The trio crept up the flight, past a potted fern, toward the deck overlooking a backyard pool sloshing chlorine whitecaps in the deluge. They arranged themselves into positions next, just as they’d rehearsed, squatting on opposite edges of the window to evaluate the scene inside the fishbowl-lit room. And what, they must’ve concluded, a glorious sight it was. The businessman they’d been hunting for months was mere feet away, reclined sideways on his queen-size bed, listening to a pretty woman in a male pajama-top reading something.

The would-be assassins, who’d driven in from points east, were different breeds united by a common purpose. The designated shooter was a diminutive, helmet-haired character salivating to use the high-powered rifle he’d acquired in a crafty haggle. His wingman was a thin, lyrically named crook without his cohorts’ felony pedigrees. Both were tripping on heroin when Pat pressed the launch button on the job, and they’d tried their best to sober before he picked them up. Coffee, a frigid shower: the last thing they intended to do was quibble over timing with someone whose buzzard-y face was the last thing a handful of unfortunate folks ever saw.

Anyone confused about what “Pat” was capable of doing should interview their ex-associate, the one who’d developed misgivings after accepting this contract and fled town. Welching on that promise had visited terror on his family for months, and nearly resulted in his own skull being rearranged with a .357-Magnum on a Haight Ashbury sidewalk. Another person who’d infuriated Pat was unable to vocalize any warnings. He’d gone from sipping cocktails on a fall afternoon to being set ablaze in the scrubland outside LA. Pat’s management philosophy about his underlings completing their assignments was absolute. He’d tolerate no job-suggestion boxes, only compliance.

Now he crouched over his marksman’s shoulder, eyes glazed, mouth ajar, waiting for the muzzle flash that he’d been fantasizing about since last year.
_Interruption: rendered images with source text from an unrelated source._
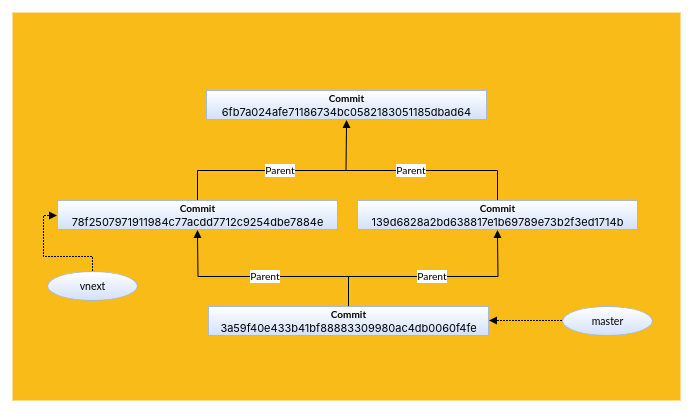
<!DOCTYPE html>
<html lang="en">
<head>
<meta charset="utf-8">
<title>Commit graph</title>
<style>
:root {
  --page: #ffffff;
  --field: #f9bb17;
  --field-edge: #fbdc8b;
  --node-top: #ffffff;
  --node-bottom: #d2e1fa;
  --node-edge: #a9b9d3;
  --ink: #000000;
}
* { box-sizing: border-box; margin: 0; padding: 0; }
html, body { width: 692px; height: 412px; overflow: hidden; background: var(--page); }
.graph { position: relative; width: 692px; height: 412px; color: var(--ink); font-family: Lato, sans-serif; }
.field { position: absolute; left: 12px; top: 12px; width: 669px; height: 389px; background: var(--field); border: 1px solid var(--field-edge); }
.edges { position: absolute; left: 0; top: 0; display: block; }
.edges path { fill: none; stroke: var(--ink); stroke-width: 1; }
.edges .ref-line { stroke-dasharray: 2 1; }
.edges polygon { fill: var(--ink); }
.commit, .ref { position: absolute; display: flex; align-items: center; justify-content: center; background: linear-gradient(var(--node-top), var(--node-bottom)); border: 1px solid var(--node-edge); white-space: nowrap; }
.commit { width: 281px; height: 30px; flex-direction: column; }
.commit h2 { font-size: 10px; line-height: 13px; font-weight: 700; }
.commit p { font: 400 11px/14px Inter, sans-serif; }
.root { left: 206px; top: 90px; }
.left { left: 57px; top: 200px; }
.right { left: 357px; top: 200px; }
.merge { left: 208px; top: 306px; }
.ref { height: 30px; border-radius: 50%; font-size: 10.5px; line-height: 14px; }
.vnext { left: 47px; top: 271px; width: 91px; }
.master { left: 562px; top: 306px; width: 91px; }
.label { position: absolute; width: 30px; height: 13px; background: var(--page); font-size: 10.3px; line-height: 13px; text-align: center; white-space: nowrap; }
.left-root { left: 265px; top: 164px; }
.right-root { left: 396px; top: 164px; }
.merge-left { left: 250px; top: 270px; }
.merge-right { left: 417px; top: 270px; }
</style>
</head>
<body>
<main class="graph">
  <div class="field"></div>

  <svg class="edges" width="692" height="412" viewBox="0 0 692 412" aria-hidden="true">
    <defs>
      <polygon id="arrowhead" points="0,0 -4,8 4,8"/>
    </defs>
    <path d="M197.5 200V170.5H346L346.5 126"/>
    <path d="M497.5 200V170.5H346"/>
    <path d="M348.5 306V276.5H198L197.5 236"/>
    <path d="M348.5 276.5H498L497.5 236"/>
    <path class="ref-line" d="M92.5 271V256.5H43.5V215.5H50"/>
    <path class="ref-line" d="M562 320.5H496"/>
    <use href="#arrowhead" x="346.5" y="120"/>
    <use href="#arrowhead" x="197.5" y="230"/>
    <use href="#arrowhead" x="497.5" y="230"/>
    <use href="#arrowhead" transform="translate(57 215.5) rotate(90)"/>
    <use href="#arrowhead" transform="translate(489 320.5) rotate(-90)"/>
  </svg>

  <section class="commit root"><h2>Commit</h2><p>6fb7a024afe71186734bc0582183051185dbad64</p></section>
  <section class="commit left"><h2>Commit</h2><p>78f2507971911984c77acdd7712c9254dbe7884e</p></section>
  <section class="commit right"><h2>Commit</h2><p>139d6828a2bd638817e1b69789e73b2f3ed1714b</p></section>
  <section class="commit merge"><h2>Commit</h2><p>3a59f40e433b41bf88883309980ac4db0060f4fe</p></section>

  <div class="ref vnext">vnext</div>
  <div class="ref master">master</div>

  <span class="label left-root">Parent</span>
  <span class="label right-root">Parent</span>
  <span class="label merge-left">Parent</span>
  <span class="label merge-right">Parent</span>
</main>
</body>
</html>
Then, ding! It happened again, another mishap in an endless stream of them. Sometimes it felt like a clown show This time was different. Pat was seconds from giving the signal when movement they hadn’t anticipated left them frozen on the patio, petrified to move.

The man they were after, a college-educated, real estate entrepreneur who’d employed Pat in a manipulative partnership, must’ve heeded the beep of a Darwinian radar. Perhaps, he and his company might not be as alone as they figured. Whether it’d been the rustling of feet, a squeaky plank, or a less explicable case of the heebie-jeebies, he appeared to sense there was something amiss. That’s why he lifted his seemingly drowsy head off his snuggly-looking comforter, twisting it the opposite direction of the woman up against his headboard. For a beat, he stared directly at them, behind the window representing the single barrier between him and his supposed final gasps of air.

It was an expression that asked, hey, is someone out there?

Pat inside must’ve cringed and cursed, questioning if he should’ve toted along a lucky rabbit’s foot. He also had a crisis brewing. If that window’s glare didn’t blind the marked-man from spotting what was happening, from realizing what was lurking beneath those rainy eaves, things were about to get bloody for everyone.

Copyright Chip Jacobs; all rights reserved.

Interesting Documents … 

— L.A. County District Attorney Memo about Protecting Informant From the First Hitman-Turned Mastermind in Prison (November 1981) – Page 1Page 2

— L.A. County District Attorney Memo to Give Mastermind the Death Penalty as a Special Circumstance Murder (August 1979)

— Felony Complaint Post-Murder of the Two Principals

Valley News Story from March 28, 1979

— Newspaper Story on the First Murder that Ended with a Wrongful Acquittal  (from Inland Empire paper; September 23, 1977)